The prolonged recession is causing problems for those who need to sell their house to pay for care, particularly if you need to do it quickly. Dan Parton reports.

In this article:

  1. This ol’ house
  2. Deferred payments
  3. Other options
  4. Be realistic

This ol’ house

For many older people, moving into a residential care or nursing home is a stressful experience with emotions running high as people leave their family home for the last time. And for many prospective residents this stress is compounded by the recession and slump in house prices, which is leaving people unsure how they will pay for their care.

With house sales remain at relatively low levels, older people who had banked on selling their houses to pay for care increasingly have to find alternative funds.

However, residents should not worry about being evicted from their care home as there are ways that fees can be met until the house is sold.

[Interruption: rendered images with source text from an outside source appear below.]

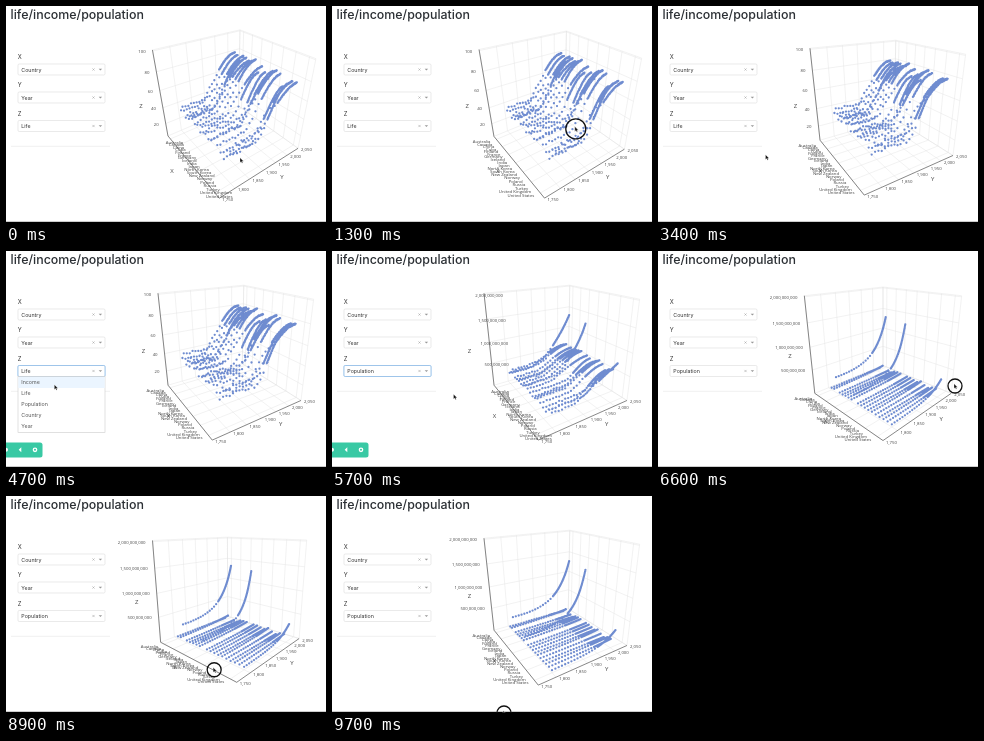
Recreate the animation shown at these times as an HTML page. Size 320 by 217 pixels, loop 9800 ms.

```html
<!DOCTYPE html>
<html lang="en">
<head>
<meta charset="utf-8">
<title>life/income/population</title>
<style>
html, body { margin: 0; width: 100%; height: 100%; overflow: hidden; background: #fff; }
svg { display: block; width: 100vw; height: 100vh; font-family: Inter, "Open Sans", sans-serif; }
.tick { font: 4.3px "Open Sans", sans-serif; fill: #444; }
.axis-title { font: 6px "Open Sans", sans-serif; fill: #444; text-anchor: middle; }
</style>
</head>
<body>
<svg viewBox="0 0 320 217" preserveAspectRatio="none">
  <rect width="320" height="217" fill="#fff"/>
  <text x="4.6" y="12.7" font-size="12.4" font-weight="500" fill="#2c3035">life/income/population</text>
  <path d="M5 140.3H104" stroke="#e6e6e6" stroke-width=".6"/>
  <g id="plot" fill="none">
    <path id="grid" stroke="#e1e1e1" stroke-width=".45"/>
    <path id="axes" stroke="#555" stroke-width=".7"/>
    <path id="spikes" stroke="#555" stroke-width=".6"/>
    <path id="dots" stroke="#6080cb" stroke-width="2.3" stroke-linecap="round" opacity=".9"/>
    <g id="labels"></g>
  </g>
  <g id="form"></g>
  <g id="tools">
    <path d="M0 191.5H34a2.5 2.5 0 0 1 2.5 2.5V204a2.5 2.5 0 0 1-2.5 2.5H0Z" fill="#39c9a4"/>
    <path d="M0 196.8a2 2 0 0 1 0 4M15.3 196.3v5l-2.6-2.5Z" fill="#fff"/>
    <circle cx="29" cy="198.8" r="1.7" fill="none" stroke="#fff" stroke-width="1.3"/>
  </g>
  <rect y="215.8" width="320" height="1.2" fill="#000"/>
  <g id="cursor">
    <circle id="press" fill="none" stroke="#111" stroke-width="1.3"/>
    <path d="M-1-2.3V2.6L.2 1.6 1 3.2 1.8 2.8 1.1 1.3H2.6Z" fill="#111" stroke="#fff" stroke-width=".3"/>
  </g>
</svg>
<script>
const LOOP = 9800;
const $ = id => document.getElementById(id);
const lerp = (a, b, k) => a + (b - a) * k;
const clamp = k => Math.max(0, Math.min(1, k));
const smooth = k => k * k * (3 - 2 * k);
const progress = (t, from, to) => clamp((t - from) / (to - from));
const within = (t, from, to) => t >= from && t < to;
const range = (from, to, step) =>
  Array.from({ length: Math.floor((to - from) / step) + 1 }, (_, i) => from + i * step);

let seed = 11;
const random = () => (seed = seed * 16807 % 2147483647) / 2147483647;

const countries = ("Australia,Canada,China,Cuba,Finland,France,Germany,Iceland,India,Japan,North Korea," +
  "South Korea,New Zealand,Norway,Poland,Russia,Turkey,United Kingdom,United States").split(",");
const lateStarters = ["China", "India", "North Korea", "South Korea", "Turkey", "Russia"];
// Millions of people in 1800 and 2015
const largest = { "China": [330, 1370], "India": [170, 1310], "United States": [6, 322] };

// Every ten years until 1950, then every year
const years = [...range(1800, 1940, 10), ...range(1950, 2015, 1)];
const yearTicks = range(1750, 2050, 50);

const xPos = i => (i + 1.3) / 20.6;
const yPos = year => (year - 1750) / 300;
const lifePos = v => (v - 3) / 98;
const popPos = v => (v + 50) / 2070;

const points = countries.flatMap((name, i) => {
  const late = lateStarters.includes(name);
  const base = (late ? 25 : 32) + 8 * random();
  const peak = (late ? 70 : 78) + 5 * random();
  const start = (late ? 1905 : 1860) + 35 * random();
  const crowd = 90 * random();
  const [from, to] = largest[name] || [crowd / 6, crowd];
  const bend = from > 100 ? 2.5 : 1;
  return years.map(year => {
    const rise = Math.sin(progress(year, start, 2015) * Math.PI / 2) ** 1.3;
    const wobble = (year < 1950 ? 4 : 1) * (random() - .5);
    return {
      x: xPos(i), y: yPos(year),
      life: lifePos(lerp(base, peak, rise) + wobble),
      pop: popPos(from * (to / from) ** (progress(year, 1800, 2015) ** bend))
    };
  });
});

// Turn and elevation in degrees: lower the view, swing it to the side, bring it back
function cameraAngles(t) {
  const lower = smooth(progress(t, 1100, 2050));
  const swing = progress(t, 6200, 8000);
  const away = 1 - smooth(progress(t, 8200, 9500));
  return [
    53 + 4 * lower - 35 * Math.sin(swing * Math.PI / 2) * away,
    33 - 11 * lower - 16 * smooth(swing) * away
  ];
}

function makeCamera([turn, tilt]) {
  const a = turn * Math.PI / 180, e = tilt * Math.PI / 180;
  const ca = Math.cos(a), sa = Math.sin(a), ce = Math.cos(e), se = Math.sin(e);
  return (x, y, z) => {
    x -= .5; y -= .5; z -= .5;
    const back = ca * y - sa * x;
    const scale = 248 / (2.4 + back * ce - z * se);
    return [225 + (ca * x + sa * y) * scale, 97 - (z * ce + back * se) * scale];
  };
}

// Time, x, y of the places the pointer visits
const stops = [
  [0, 235, 154], [550, 68, 11], [1100, 244, 125], [2100, 242, 105], [3400, 108.5, 151], [4150, 62, 120],
  [5300, 35, 154], [5700, 122.5, 145.5], [6600, 297, 135], [8000, 251.5, 122], [9700, 172, 217]
];

function pointer(t) {
  const next = stops.findIndex(stop => stop[0] > t);
  if (next < 0) return stops[stops.length - 1].slice(1);
  const a = stops[next - 1], b = stops[next];
  const k = smooth(progress(t, a[0], b[0]));
  return [lerp(a[1], b[1], k), lerp(a[2], b[2], k)];
}

const fmt = p => p[0].toFixed(2) + " " + p[1].toFixed(2);
const text = (cls, [x, y], str, anchor = "middle") =>
  `<text class="${cls}" x="${x.toFixed(2)}" y="${y.toFixed(2)}" text-anchor="${anchor}">${str}</text>`;

function drawPlot(t) {
  const angles = cameraAngles(t);
  const project = makeCamera(angles);
  const shifted = (x, y, z, dx, dy) => {
    const p = project(x, y, z);
    return [p[0] + dx, p[1] + dy];
  };
  const line = (...corners) => "M" + corners.map(c => fmt(project(...c))).join("L");
  const fresh = within(t, 5400, 6250);
  const blend = t < 5400 ? 0 : lerp(.6, 1, smooth(progress(t, 5650, 6000)));
  const zTicks = t >= 5400
    ? range(500, 2000, 500).map(v => [popPos(v), v.toLocaleString("en-US") + ",000,000"])
    : range(20, 100, 20).map(v => [lifePos(v), v]);

  let grid = line([0, 0, 1], [0, 1, 1], [1, 1, 1], [1, 1, 0]) + line([0, 1, 1], [0, 1, 0]);
  grid += line([0, 0, 0], [0, 1, 0], [1, 1, 0]);
  for (const [z] of zTicks) grid += line([0, 0, z], [0, 1, z], [1, 1, z]);
  for (const y of yearTicks.map(yPos)) grid += line([1, y, 0], [0, y, 0], [0, y, 1]);
  for (let i = 0; i < countries.length; i += 3) {
    grid += line([xPos(i), 0, 0], [xPos(i), 1, 0], [xPos(i), 1, 1]);
  }
  $("grid").setAttribute("d", grid);
  $("axes").setAttribute("d", line([0, 0, 1], [0, 0, 0], [1, 0, 0], [1, 1, 0]));

  const hover = within(t, 1900, 2400) ? [.55, .33] : within(t, 7800, 8250) ? [.6, .16] : null;
  $("spikes").setAttribute("d", hover
    ? line([hover[0], 1, 0], [hover[0], 1, 1]) + line([0, 0, hover[1]], [0, 1, hover[1]], [1, 1, hover[1]])
    : "");

  $("dots").setAttribute("d", points.map(p =>
    "M" + fmt(project(p.x, p.y, lerp(p.life, p.pop, blend))) + "h0").join(""));

  const centred = t < 1100 || fresh || angles[0] < 35;
  let labels = "";
  countries.forEach((name, i) => {
    labels += centred
      ? text("tick", shifted(xPos(i), 0, 0, 4, 5), name)
      : text("tick", shifted(xPos(i), 0, 0, -6, 4), name, "end");
  });
  for (const year of yearTicks) {
    labels += text("tick", shifted(1, yPos(year), 0, 8.5, 3), year.toLocaleString("en-US"));
  }
  for (const [z, label] of zTicks) {
    labels += fresh
      ? text("tick", shifted(0, 0, z, 5, 3), label)
      : text("tick", shifted(0, 0, z, -7, 2), label, "end");
  }
  labels += text("axis-title", shifted(.5, 0, 0, -18, 10), "X");
  labels += text("axis-title", shifted(1, .5, 0, 19, 8), "Y");
  labels += text("axis-title", shifted(0, 0, .5, -20, 10), "Z");
  $("labels").innerHTML = labels;
}

function field(y, label, value, focused) {
  const glow = focused
    ? `<rect x="11.4" y="${y - .6}" width="88.2" height="12.2" rx="1.8" fill="#d3e6f8"/>` : "";
  return `${glow}<text x="11.8" y="${y - 4.7}" font-size="5.8" fill="#333">${label}</text>
    <rect x="12" y="${y}" width="87" height="11" rx="1.2" fill="#fff"
      stroke="${focused ? "#6ea8e0" : "#dcdcdc"}" stroke-width=".6"/>
    <text x="15.3" y="${y + 7.5}" font-size="5.3" fill="#333">${value}</text>
    <path d="M86.4 ${y + 4.4}l2.2 2.2m0-2.2l-2.2 2.2" stroke="#999" stroke-width=".5"/>
    <path d="M92.7 ${y + 4.7}h3.4l-1.7 1.8Z" fill="#999"/>`;
}

function drawForm(t, pointerY) {
  let html = field(58, "X", "Country") + field(86, "Y", "Year") +
    field(114.5, "Z", t < 5350 ? "Life" : "Population", within(t, 4100, 6300));
  if (within(t, 4100, 5350)) {
    html += `<rect x="12" y="125.5" width="87" height="56" fill="#fff" stroke="#ccc" stroke-width=".6"/>`;
    ["Income", "Life", "Population", "Country", "Year"].forEach((name, i) => {
      const top = 126 + 11 * i;
      if (within(pointerY, top, top + 11)) {
        html += `<rect x="12.3" y="${top}" width="86.4" height="11" fill="#ebf5ff"/>`;
      }
      html += `<text x="15.3" y="${top + 7.4}" font-size="5.3" fill="#555">${name}</text>`;
    });
  }
  $("form").innerHTML = html;
}

function draw(t) {
  const [x, y] = pointer(t);
  drawPlot(t);
  drawForm(t, y);
  $("tools").style.display = within(t, 4100, 6300) ? "" : "none";
  $("cursor").setAttribute("transform", `translate(${x} ${y})`);
  $("press").setAttribute("r", within(t, 1100, 2500) ? 10 : t >= 6300 ? 7 : 0);
}

const begin = performance.now();
function frame() {
  draw((performance.now() - begin) % LOOP);
  requestAnimationFrame(frame);
}
frame();
</script>
</body>
</html>
```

For example, residents can initially enact the 12-week property disregard. Here, people with savings of less than £23,250 – excluding property – only have to pay a contribution, dependent on their savings, to their care fees for the first 12 weeks after moving into the care home. The local authority makes up the shortfall – but only to a point.

Local authorities only assist up to the standard rate they pay for state-funded residents – often much less than self-funders pay. So if the person is in a care home that is considerably more expensive than the local authority is prepared to fund, they have to top up the difference.

Meanwhile, people with savings of more than £23,250 are not eligible for the disregard and have to pay their care costs themselves.

Deferred payments

After the 12 weeks have ended, if the property has still not been sold care home residents revert to being self-funders and pay the total cost of their care themselves.

But again there are ways to mitigate the burden. Many local authorities operate a deferred loan scheme, whereby it continues to pay care fees in the same mode as the 12-week disregard. But unlike that the money does have to be repaid once the property is sold.

However, there is no guarantee that a local authority will agree to a deferred loan agreement.

With many dealing with budget reductions, some are becoming increasingly reluctant to provide a loan, especially when there is no guarantee of when they will get their money back.

Other options

Nevertheless, there are other options. For instance, if the house is empty, it can be rented out and the proceeds used to pay care fees.

But if renting is not an option, and the house is left unoccupied while the family endeavours to sell it, they will not have to pay council tax on it. Properties left empty by someone moving into a residential care home are exempt, according to the Department from Communities and Local Government. To apply for this exemption, contact your local authority.

Additionally, care homes may be willing to help residents, says Janet Davies, managing director of Symponia, a financial advisory firm focused on the care sector. “Care homes are commercial entities, but by their very nature they are also caring and… some are rolling up debts, knowing that people will pay once the property is sold,” she says.

There are also specialist companies that provide funds, such as bridging loans and equity release, for people that are trying to sell their home. Some can also handle the sale process on behalf of clients, Janet adds.

Finally, an immediate care plan, a type of annuity that can be purchased when a person needs care and provides a guaranteed income in exchange for a lump-sum investment, could also be used to help pay for care. But to be successful this requires a large amount of savings in the first place.

Be realistic

But people in residential care also have to be realistic when selling their house, Janet says. “The market isn’t completely stagnant; people may have to accept a more realistic price for the property because there have been reductions in prices. Properties are still selling, but not as quickly as they did.

“Houses in this country have always been worth what people will pay for them. In a buoyant market, prices reflect that – they are higher because people want to buy property and can buy it quickly. When the market stagnates then people will still buy, but it is a buyers market and prices are reflected accordingly.”

But whatever happens to the housing market in the coming months, Janet says that older people and their families should not worry unduly about selling a house. “I don’t think anybody would be evicted because they couldn’t pay their fees just because their house isn’t selling.”

Moreover, it emphasises the need to take specialist financial advice from advisers who know the marketplace before moving into residential care to assess all the options available to them, Janet adds.

“Before you think all is lost, you don’t know what to do and mum can’t go into a care home, speak to a financial adviser who will be able to give you all the options.”